The task → Your response must be made up of each line in the data below that contains the string "ease".
■ ■ ■ ■ ■
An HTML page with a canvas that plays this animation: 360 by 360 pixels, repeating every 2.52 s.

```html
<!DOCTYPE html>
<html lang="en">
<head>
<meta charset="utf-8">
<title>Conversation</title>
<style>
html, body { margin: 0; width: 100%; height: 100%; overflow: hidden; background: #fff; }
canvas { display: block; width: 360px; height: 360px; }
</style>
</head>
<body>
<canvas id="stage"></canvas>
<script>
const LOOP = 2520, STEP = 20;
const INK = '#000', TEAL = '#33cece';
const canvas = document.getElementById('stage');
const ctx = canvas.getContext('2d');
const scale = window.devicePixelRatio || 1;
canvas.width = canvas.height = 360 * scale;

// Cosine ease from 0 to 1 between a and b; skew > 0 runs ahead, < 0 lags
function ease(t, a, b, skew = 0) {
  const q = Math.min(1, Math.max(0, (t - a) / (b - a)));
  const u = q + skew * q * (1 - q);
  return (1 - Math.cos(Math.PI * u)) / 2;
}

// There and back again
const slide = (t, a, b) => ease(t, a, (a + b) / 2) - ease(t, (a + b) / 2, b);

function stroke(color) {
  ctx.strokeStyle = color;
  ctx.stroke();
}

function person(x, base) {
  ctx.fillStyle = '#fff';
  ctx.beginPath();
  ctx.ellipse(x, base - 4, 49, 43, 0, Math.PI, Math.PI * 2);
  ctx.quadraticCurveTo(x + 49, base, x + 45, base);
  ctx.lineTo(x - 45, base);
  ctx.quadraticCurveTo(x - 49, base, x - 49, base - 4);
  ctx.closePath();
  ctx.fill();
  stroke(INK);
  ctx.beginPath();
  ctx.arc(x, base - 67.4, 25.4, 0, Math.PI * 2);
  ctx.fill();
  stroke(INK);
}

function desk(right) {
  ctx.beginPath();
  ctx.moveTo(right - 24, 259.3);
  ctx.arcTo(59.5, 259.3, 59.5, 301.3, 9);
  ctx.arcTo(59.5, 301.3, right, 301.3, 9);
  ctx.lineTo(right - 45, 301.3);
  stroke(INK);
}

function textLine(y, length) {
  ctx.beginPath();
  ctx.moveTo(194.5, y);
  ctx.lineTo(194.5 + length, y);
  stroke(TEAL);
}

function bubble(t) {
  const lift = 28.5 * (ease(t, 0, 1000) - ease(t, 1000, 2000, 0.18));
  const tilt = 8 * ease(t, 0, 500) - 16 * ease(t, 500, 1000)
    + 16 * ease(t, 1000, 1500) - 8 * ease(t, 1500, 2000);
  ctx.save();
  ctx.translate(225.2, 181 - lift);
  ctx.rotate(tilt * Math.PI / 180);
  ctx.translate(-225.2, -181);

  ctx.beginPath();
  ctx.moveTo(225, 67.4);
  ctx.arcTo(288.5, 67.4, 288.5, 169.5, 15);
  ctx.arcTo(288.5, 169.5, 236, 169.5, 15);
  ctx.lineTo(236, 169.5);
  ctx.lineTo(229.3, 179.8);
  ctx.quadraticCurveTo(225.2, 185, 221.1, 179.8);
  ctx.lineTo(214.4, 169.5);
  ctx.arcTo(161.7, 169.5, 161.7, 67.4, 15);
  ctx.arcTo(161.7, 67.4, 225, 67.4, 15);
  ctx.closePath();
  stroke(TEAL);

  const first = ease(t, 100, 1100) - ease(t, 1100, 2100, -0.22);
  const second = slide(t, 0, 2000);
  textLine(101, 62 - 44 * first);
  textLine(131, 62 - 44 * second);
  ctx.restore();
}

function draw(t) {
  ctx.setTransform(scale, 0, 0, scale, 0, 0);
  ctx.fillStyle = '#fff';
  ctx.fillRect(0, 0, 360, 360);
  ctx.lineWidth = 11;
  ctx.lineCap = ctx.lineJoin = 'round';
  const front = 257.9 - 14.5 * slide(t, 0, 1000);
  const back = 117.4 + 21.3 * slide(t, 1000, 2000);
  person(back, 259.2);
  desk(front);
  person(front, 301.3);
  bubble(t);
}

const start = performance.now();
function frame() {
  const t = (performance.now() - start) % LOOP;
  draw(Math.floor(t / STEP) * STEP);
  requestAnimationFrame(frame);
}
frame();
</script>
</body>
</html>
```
■ ■ ■ ■ ■
Finished task →
// Cosine ease from 0 to 1 between a and b; skew > 0 runs ahead, < 0 lags
function ease(t, a, b, skew = 0) {
const slide = (t, a, b) => ease(t, a, (a + b) / 2) - ease(t, (a + b) / 2, b);
  const lift = 28.5 * (ease(t, 0, 1000) - ease(t, 1000, 2000, 0.18));
  const tilt = 8 * ease(t, 0, 500) - 16 * ease(t, 500, 1000)
    + 16 * ease(t, 1000, 1500) - 8 * ease(t, 1500, 2000);
  const first = ease(t, 100, 1100) - ease(t, 1100, 2100, -0.22);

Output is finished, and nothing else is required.